I know that FOMO (acronym for fear of missing out) is totally normal and affects even the most introverted and enlightened of souls. We are social and curious creatures by nature. There was a period only a few years ago when FOMO ruled my life as if it were a clinical condition. It didn’t help that I fed it amply with pictures on Facebook of parties I wasn’t invited to, cool clothes I didn’t have, destinations I didn’t travel to. Digital acquaintances were viewed with a vague hostility, because I thought for sure that they not only had some advantage over me, but also had rejected somehow since I wasn’t included in their excitement. The truth was, I had no idea how their lives really were. When I saw people in person, I was hardly open or friendly because of all of the assumptions I had built up, and the petty grievances I carried.
There comes a time when you realize that the grievances that you carry are about as flattering and useful as the kind of clothes you need to donate to the aforementioned Sal Val. They are past season and no longer fit , so why are you still wearing them? Who is really under there? I have been asking myself that quite earnestly in my thirties, and become less afraid of the answers with each passing year.
The truth is, there was nothing to miss out on in the first place. My friend of so many years outright rejected me. People reject us all the time, but we can remain resilient, and become even more of who we are meant to be after honest reflection. My invite was never accepted, and many were not extended to me. But there is no need to wait for one when you can take yourself wherever you would like, or join those who truly care about you. Another couple’s beach vacation has nothing to do with my life. So, it’s best to focus most of my attention on mine and make it as awesome as possible. I hope you will do the same.

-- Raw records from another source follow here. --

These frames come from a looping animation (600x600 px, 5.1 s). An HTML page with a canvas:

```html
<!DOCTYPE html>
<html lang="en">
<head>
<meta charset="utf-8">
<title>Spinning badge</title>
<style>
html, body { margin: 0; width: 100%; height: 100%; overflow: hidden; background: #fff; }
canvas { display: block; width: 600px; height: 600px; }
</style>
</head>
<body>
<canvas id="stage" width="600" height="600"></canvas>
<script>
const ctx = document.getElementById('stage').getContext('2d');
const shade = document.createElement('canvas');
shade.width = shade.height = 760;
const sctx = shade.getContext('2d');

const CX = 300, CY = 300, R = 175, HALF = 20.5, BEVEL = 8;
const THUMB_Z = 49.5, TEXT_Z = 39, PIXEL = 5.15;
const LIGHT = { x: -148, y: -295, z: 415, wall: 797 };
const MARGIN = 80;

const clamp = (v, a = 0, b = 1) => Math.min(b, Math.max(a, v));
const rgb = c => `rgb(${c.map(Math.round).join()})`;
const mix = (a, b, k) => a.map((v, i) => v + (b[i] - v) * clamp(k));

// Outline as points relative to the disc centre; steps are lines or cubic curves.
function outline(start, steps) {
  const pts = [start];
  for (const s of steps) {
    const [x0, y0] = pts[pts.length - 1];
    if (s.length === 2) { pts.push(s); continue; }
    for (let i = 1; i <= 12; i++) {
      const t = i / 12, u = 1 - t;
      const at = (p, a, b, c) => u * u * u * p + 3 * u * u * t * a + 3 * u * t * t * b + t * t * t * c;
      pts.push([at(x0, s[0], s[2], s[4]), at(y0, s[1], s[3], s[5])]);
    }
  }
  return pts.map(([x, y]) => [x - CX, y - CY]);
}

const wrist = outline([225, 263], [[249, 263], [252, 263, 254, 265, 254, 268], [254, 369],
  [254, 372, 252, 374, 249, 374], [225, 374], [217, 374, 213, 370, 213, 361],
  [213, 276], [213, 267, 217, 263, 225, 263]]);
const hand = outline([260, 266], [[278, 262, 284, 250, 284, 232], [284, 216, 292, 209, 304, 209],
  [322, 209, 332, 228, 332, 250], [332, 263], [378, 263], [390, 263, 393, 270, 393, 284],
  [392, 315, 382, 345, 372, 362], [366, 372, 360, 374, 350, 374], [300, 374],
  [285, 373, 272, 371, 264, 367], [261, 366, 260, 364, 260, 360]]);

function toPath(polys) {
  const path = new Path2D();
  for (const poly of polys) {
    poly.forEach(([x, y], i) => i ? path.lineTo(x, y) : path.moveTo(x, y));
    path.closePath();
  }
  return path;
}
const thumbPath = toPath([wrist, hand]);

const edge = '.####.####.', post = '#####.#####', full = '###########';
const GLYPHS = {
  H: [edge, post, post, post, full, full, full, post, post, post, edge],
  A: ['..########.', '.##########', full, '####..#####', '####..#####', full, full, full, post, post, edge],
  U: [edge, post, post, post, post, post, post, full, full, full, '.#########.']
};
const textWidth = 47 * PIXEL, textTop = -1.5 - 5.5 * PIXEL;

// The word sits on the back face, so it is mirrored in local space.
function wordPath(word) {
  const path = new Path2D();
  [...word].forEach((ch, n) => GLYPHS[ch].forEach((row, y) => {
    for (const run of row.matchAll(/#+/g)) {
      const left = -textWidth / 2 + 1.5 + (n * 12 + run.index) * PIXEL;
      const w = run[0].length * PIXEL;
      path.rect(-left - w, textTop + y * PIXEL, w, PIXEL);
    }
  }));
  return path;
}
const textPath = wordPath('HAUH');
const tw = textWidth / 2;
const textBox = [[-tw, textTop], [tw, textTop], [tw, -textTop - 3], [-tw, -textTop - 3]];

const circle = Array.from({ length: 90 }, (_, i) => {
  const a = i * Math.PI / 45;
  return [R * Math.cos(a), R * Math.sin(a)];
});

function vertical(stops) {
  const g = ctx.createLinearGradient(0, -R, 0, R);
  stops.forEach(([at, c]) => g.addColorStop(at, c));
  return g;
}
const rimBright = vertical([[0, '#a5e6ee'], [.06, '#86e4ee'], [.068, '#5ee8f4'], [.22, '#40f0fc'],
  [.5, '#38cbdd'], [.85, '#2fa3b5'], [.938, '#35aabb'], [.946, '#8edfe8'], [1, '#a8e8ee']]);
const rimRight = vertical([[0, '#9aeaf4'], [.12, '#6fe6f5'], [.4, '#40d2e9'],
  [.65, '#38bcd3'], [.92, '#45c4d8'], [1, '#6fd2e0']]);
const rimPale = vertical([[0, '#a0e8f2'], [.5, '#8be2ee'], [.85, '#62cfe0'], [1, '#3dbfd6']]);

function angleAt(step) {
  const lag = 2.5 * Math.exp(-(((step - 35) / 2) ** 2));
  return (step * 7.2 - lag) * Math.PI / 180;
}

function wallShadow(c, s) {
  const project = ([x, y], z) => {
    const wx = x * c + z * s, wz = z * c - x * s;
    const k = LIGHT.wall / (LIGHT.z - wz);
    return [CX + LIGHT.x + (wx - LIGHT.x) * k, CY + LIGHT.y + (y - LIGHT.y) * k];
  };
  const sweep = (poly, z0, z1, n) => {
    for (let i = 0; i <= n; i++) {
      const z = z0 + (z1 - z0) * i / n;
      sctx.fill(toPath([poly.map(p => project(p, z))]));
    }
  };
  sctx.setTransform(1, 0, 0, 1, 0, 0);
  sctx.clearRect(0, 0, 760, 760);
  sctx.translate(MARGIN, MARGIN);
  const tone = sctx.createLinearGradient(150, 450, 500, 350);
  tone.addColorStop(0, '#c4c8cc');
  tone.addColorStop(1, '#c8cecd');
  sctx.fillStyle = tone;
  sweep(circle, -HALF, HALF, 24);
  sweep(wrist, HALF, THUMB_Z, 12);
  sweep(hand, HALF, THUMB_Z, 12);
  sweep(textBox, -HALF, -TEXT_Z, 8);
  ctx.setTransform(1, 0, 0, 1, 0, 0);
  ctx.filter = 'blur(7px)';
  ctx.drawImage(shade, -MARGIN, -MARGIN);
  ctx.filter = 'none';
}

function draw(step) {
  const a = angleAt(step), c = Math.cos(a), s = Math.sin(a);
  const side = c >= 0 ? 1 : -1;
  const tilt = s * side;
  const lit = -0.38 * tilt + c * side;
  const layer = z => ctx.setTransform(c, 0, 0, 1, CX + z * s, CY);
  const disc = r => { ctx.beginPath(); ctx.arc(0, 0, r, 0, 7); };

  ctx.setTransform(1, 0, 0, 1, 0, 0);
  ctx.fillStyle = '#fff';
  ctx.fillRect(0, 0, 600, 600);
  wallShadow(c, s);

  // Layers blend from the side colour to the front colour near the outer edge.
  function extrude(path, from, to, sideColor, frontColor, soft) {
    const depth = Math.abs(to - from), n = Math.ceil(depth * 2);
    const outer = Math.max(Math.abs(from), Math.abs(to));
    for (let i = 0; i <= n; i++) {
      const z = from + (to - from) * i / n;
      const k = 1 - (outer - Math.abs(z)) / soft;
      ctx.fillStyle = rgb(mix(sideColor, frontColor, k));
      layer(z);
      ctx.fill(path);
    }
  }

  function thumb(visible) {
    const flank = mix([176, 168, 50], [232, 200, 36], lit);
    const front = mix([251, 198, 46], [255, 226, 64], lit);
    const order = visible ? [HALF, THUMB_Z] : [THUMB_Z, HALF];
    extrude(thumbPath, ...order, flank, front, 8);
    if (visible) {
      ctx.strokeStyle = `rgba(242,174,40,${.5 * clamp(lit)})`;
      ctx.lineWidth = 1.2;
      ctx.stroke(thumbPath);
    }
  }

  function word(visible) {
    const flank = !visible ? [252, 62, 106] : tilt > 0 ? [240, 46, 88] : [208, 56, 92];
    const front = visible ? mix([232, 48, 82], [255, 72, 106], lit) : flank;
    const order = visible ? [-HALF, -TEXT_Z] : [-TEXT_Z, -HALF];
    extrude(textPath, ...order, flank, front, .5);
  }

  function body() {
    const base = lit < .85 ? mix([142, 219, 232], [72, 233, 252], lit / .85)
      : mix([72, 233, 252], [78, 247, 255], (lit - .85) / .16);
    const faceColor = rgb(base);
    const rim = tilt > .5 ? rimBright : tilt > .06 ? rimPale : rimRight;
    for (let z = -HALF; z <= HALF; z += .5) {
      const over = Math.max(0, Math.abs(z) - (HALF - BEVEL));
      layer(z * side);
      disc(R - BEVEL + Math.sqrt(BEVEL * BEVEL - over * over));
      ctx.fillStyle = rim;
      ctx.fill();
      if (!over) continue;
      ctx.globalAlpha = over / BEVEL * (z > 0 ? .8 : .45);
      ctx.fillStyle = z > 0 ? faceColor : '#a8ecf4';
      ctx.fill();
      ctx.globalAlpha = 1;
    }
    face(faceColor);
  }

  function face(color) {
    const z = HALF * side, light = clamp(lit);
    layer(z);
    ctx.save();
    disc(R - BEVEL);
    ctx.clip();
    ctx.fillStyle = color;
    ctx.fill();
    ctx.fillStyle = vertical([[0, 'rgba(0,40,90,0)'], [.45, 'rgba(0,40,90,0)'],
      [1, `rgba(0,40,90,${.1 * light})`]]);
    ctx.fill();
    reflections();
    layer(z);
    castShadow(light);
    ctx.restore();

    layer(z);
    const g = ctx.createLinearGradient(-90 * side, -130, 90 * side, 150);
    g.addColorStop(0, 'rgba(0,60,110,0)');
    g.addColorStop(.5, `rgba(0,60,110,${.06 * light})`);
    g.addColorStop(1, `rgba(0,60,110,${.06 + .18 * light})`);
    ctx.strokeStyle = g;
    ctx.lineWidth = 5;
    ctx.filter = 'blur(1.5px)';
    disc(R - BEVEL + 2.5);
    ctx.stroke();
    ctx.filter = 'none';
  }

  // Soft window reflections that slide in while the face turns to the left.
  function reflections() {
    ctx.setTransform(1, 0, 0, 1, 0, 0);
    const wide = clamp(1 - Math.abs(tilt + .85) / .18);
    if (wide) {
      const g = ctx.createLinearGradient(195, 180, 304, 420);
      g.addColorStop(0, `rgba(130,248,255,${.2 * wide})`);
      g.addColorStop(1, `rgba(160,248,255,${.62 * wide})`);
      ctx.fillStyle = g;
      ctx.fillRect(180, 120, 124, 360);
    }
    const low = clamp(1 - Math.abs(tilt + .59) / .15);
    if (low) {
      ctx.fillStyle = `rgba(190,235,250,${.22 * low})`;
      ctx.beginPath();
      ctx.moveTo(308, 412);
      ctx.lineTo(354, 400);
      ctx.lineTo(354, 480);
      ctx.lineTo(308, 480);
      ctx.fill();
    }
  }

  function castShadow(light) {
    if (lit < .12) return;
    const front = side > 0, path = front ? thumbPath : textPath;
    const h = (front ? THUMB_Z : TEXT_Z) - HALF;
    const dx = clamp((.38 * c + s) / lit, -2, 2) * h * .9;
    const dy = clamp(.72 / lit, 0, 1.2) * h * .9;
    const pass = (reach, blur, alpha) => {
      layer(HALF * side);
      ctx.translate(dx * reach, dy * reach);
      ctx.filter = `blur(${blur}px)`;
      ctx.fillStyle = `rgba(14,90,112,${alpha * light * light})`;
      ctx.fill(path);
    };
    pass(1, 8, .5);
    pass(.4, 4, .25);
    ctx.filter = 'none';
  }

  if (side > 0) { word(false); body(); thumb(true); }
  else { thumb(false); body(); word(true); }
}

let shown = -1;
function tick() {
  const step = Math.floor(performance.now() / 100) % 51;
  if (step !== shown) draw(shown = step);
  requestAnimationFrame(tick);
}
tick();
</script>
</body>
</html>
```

P.S. I did take myself to the Sal Val and stumbled upon a super sweet floral kimono top. With the Wednesday discount, it was only $2.00. I wore it on my honeymoon in Hawaii. I don’t have an Instagram pic, because I want you to use use your imagination and I choose not to foster more FOMO. 😉